Task item:
The answer must be an exact reproduction of all the entries.

Information supplied:
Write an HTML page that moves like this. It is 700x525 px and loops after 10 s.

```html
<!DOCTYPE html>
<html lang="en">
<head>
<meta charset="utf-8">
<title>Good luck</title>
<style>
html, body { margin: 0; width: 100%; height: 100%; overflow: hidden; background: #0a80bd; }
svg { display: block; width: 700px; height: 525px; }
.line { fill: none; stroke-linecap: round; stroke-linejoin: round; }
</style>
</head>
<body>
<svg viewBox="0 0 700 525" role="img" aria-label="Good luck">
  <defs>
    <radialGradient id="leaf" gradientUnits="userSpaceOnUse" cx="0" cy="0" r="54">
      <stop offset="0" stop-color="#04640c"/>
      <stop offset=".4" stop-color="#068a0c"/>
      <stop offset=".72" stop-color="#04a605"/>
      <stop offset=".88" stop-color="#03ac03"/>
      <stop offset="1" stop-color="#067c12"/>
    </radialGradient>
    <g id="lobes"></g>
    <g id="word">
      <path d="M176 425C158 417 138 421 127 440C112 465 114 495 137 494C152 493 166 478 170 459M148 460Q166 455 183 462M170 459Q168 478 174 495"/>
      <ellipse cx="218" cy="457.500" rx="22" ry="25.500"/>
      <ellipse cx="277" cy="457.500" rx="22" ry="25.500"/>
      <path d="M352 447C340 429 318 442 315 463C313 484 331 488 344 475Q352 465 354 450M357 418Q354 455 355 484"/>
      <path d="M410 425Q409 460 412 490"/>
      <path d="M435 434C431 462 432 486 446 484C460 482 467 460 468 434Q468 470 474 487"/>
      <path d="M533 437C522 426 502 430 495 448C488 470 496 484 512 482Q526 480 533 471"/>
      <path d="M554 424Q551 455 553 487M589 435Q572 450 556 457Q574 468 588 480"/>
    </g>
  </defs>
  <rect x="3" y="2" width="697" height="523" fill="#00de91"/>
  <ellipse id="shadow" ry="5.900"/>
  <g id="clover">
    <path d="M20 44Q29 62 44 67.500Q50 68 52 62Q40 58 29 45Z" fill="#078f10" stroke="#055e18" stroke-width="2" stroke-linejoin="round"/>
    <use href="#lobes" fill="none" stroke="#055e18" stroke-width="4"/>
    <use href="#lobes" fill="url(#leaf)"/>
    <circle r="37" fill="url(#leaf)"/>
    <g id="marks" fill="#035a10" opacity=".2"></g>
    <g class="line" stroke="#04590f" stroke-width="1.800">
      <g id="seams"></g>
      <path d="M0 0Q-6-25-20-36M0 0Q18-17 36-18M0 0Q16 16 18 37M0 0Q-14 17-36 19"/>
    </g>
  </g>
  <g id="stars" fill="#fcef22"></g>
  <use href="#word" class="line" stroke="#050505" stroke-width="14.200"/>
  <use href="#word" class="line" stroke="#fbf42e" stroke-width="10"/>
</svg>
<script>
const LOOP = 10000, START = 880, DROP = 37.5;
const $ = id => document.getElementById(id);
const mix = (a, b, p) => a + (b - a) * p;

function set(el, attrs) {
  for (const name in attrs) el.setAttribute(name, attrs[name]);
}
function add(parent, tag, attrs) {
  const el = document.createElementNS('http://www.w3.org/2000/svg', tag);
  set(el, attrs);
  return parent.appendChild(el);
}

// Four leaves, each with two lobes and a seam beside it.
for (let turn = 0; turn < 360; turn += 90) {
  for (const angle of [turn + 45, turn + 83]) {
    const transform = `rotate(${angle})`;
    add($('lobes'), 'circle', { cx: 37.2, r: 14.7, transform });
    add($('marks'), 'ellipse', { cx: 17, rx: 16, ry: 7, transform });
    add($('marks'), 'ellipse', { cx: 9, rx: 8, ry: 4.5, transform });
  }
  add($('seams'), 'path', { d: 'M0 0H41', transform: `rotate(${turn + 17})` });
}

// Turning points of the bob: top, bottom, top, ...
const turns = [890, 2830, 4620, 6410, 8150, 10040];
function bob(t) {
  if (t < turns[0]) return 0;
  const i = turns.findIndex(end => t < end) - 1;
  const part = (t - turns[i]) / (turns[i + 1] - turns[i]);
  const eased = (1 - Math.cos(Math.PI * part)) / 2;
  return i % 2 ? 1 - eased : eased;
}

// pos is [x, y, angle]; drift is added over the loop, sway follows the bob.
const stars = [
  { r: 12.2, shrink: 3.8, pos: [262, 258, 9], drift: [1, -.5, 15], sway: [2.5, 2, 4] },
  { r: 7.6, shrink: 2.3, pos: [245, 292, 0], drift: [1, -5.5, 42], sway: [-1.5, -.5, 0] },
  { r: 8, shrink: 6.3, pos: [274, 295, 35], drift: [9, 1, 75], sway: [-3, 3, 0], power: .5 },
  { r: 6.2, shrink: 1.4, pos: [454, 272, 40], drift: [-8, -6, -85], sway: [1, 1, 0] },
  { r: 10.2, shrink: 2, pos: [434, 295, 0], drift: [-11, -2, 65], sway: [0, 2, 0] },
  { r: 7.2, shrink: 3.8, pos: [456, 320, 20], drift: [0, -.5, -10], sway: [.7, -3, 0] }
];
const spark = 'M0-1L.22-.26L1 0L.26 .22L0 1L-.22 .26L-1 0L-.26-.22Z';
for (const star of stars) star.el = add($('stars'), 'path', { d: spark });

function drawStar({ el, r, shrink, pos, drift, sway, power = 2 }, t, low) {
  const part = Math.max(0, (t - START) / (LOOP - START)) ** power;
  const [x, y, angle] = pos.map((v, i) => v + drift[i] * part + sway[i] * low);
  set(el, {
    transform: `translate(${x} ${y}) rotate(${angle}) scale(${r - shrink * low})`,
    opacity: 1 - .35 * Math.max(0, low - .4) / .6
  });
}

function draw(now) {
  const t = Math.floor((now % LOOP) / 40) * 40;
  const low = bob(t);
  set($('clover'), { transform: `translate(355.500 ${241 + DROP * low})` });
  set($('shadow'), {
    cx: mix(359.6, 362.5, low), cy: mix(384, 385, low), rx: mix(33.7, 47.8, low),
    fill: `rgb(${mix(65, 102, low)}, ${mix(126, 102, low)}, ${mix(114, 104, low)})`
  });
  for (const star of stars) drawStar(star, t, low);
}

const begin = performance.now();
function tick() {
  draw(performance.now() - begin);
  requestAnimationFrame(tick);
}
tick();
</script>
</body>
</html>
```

Expected answer:
Write an HTML page that moves like this. It is 700x525 px and loops after 10 s.

```html
<!DOCTYPE html>
<html lang="en">
<head>
<meta charset="utf-8">
<title>Good luck</title>
<style>
html, body { margin: 0; width: 100%; height: 100%; overflow: hidden; background: #0a80bd; }
svg { display: block; width: 700px; height: 525px; }
.line { fill: none; stroke-linecap: round; stroke-linejoin: round; }
</style>
</head>
<body>
<svg viewBox="0 0 700 525" role="img" aria-label="Good luck">
  <defs>
    <radialGradient id="leaf" gradientUnits="userSpaceOnUse" cx="0" cy="0" r="54">
      <stop offset="0" stop-color="#04640c"/>
      <stop offset=".4" stop-color="#068a0c"/>
      <stop offset=".72" stop-color="#04a605"/>
      <stop offset=".88" stop-color="#03ac03"/>
      <stop offset="1" stop-color="#067c12"/>
    </radialGradient>
    <g id="lobes"></g>
    <g id="word">
      <path d="M176 425C158 417 138 421 127 440C112 465 114 495 137 494C152 493 166 478 170 459M148 460Q166 455 183 462M170 459Q168 478 174 495"/>
      <ellipse cx="218" cy="457.500" rx="22" ry="25.500"/>
      <ellipse cx="277" cy="457.500" rx="22" ry="25.500"/>
      <path d="M352 447C340 429 318 442 315 463C313 484 331 488 344 475Q352 465 354 450M357 418Q354 455 355 484"/>
      <path d="M410 425Q409 460 412 490"/>
      <path d="M435 434C431 462 432 486 446 484C460 482 467 460 468 434Q468 470 474 487"/>
      <path d="M533 437C522 426 502 430 495 448C488 470 496 484 512 482Q526 480 533 471"/>
      <path d="M554 424Q551 455 553 487M589 435Q572 450 556 457Q574 468 588 480"/>
    </g>
  </defs>
  <rect x="3" y="2" width="697" height="523" fill="#00de91"/>
  <ellipse id="shadow" ry="5.900"/>
  <g id="clover">
    <path d="M20 44Q29 62 44 67.500Q50 68 52 62Q40 58 29 45Z" fill="#078f10" stroke="#055e18" stroke-width="2" stroke-linejoin="round"/>
    <use href="#lobes" fill="none" stroke="#055e18" stroke-width="4"/>
    <use href="#lobes" fill="url(#leaf)"/>
    <circle r="37" fill="url(#leaf)"/>
    <g id="marks" fill="#035a10" opacity=".2"></g>
    <g class="line" stroke="#04590f" stroke-width="1.800">
      <g id="seams"></g>
      <path d="M0 0Q-6-25-20-36M0 0Q18-17 36-18M0 0Q16 16 18 37M0 0Q-14 17-36 19"/>
    </g>
  </g>
  <g id="stars" fill="#fcef22"></g>
  <use href="#word" class="line" stroke="#050505" stroke-width="14.200"/>
  <use href="#word" class="line" stroke="#fbf42e" stroke-width="10"/>
</svg>
<script>
const LOOP = 10000, START = 880, DROP = 37.5;
const $ = id => document.getElementById(id);
const mix = (a, b, p) => a + (b - a) * p;

function set(el, attrs) {
  for (const name in attrs) el.setAttribute(name, attrs[name]);
}
function add(parent, tag, attrs) {
  const el = document.createElementNS('http://www.w3.org/2000/svg', tag);
  set(el, attrs);
  return parent.appendChild(el);
}

// Four leaves, each with two lobes and a seam beside it.
for (let turn = 0; turn < 360; turn += 90) {
  for (const angle of [turn + 45, turn + 83]) {
    const transform = `rotate(${angle})`;
    add($('lobes'), 'circle', { cx: 37.2, r: 14.7, transform });
    add($('marks'), 'ellipse', { cx: 17, rx: 16, ry: 7, transform });
    add($('marks'), 'ellipse', { cx: 9, rx: 8, ry: 4.5, transform });
  }
  add($('seams'), 'path', { d: 'M0 0H41', transform: `rotate(${turn + 17})` });
}

// Turning points of the bob: top, bottom, top, ...
const turns = [890, 2830, 4620, 6410, 8150, 10040];
function bob(t) {
  if (t < turns[0]) return 0;
  const i = turns.findIndex(end => t < end) - 1;
  const part = (t - turns[i]) / (turns[i + 1] - turns[i]);
  const eased = (1 - Math.cos(Math.PI * part)) / 2;
  return i % 2 ? 1 - eased : eased;
}

// pos is [x, y, angle]; drift is added over the loop, sway follows the bob.
const stars = [
  { r: 12.2, shrink: 3.8, pos: [262, 258, 9], drift: [1, -.5, 15], sway: [2.5, 2, 4] },
  { r: 7.6, shrink: 2.3, pos: [245, 292, 0], drift: [1, -5.5, 42], sway: [-1.5, -.5, 0] },
  { r: 8, shrink: 6.3, pos: [274, 295, 35], drift: [9, 1, 75], sway: [-3, 3, 0], power: .5 },
  { r: 6.2, shrink: 1.4, pos: [454, 272, 40], drift: [-8, -6, -85], sway: [1, 1, 0] },
  { r: 10.2, shrink: 2, pos: [434, 295, 0], drift: [-11, -2, 65], sway: [0, 2, 0] },
  { r: 7.2, shrink: 3.8, pos: [456, 320, 20], drift: [0, -.5, -10], sway: [.7, -3, 0] }
];
const spark = 'M0-1L.22-.26L1 0L.26 .22L0 1L-.22 .26L-1 0L-.26-.22Z';
for (const star of stars) star.el = add($('stars'), 'path', { d: spark });

function drawStar({ el, r, shrink, pos, drift, sway, power = 2 }, t, low) {
  const part = Math.max(0, (t - START) / (LOOP - START)) ** power;
  const [x, y, angle] = pos.map((v, i) => v + drift[i] * part + sway[i] * low);
  set(el, {
    transform: `translate(${x} ${y}) rotate(${angle}) scale(${r - shrink * low})`,
    opacity: 1 - .35 * Math.max(0, low - .4) / .6
  });
}

function draw(now) {
  const t = Math.floor((now % LOOP) / 40) * 40;
  const low = bob(t);
  set($('clover'), { transform: `translate(355.500 ${241 + DROP * low})` });
  set($('shadow'), {
    cx: mix(359.6, 362.5, low), cy: mix(384, 385, low), rx: mix(33.7, 47.8, low),
    fill: `rgb(${mix(65, 102, low)}, ${mix(126, 102, low)}, ${mix(114, 104, low)})`
  });
  for (const star of stars) drawStar(star, t, low);
}

const begin = performance.now();
function tick() {
  draw(performance.now() - begin);
  requestAnimationFrame(tick);
}
tick();
</script>
</body>
</html>
```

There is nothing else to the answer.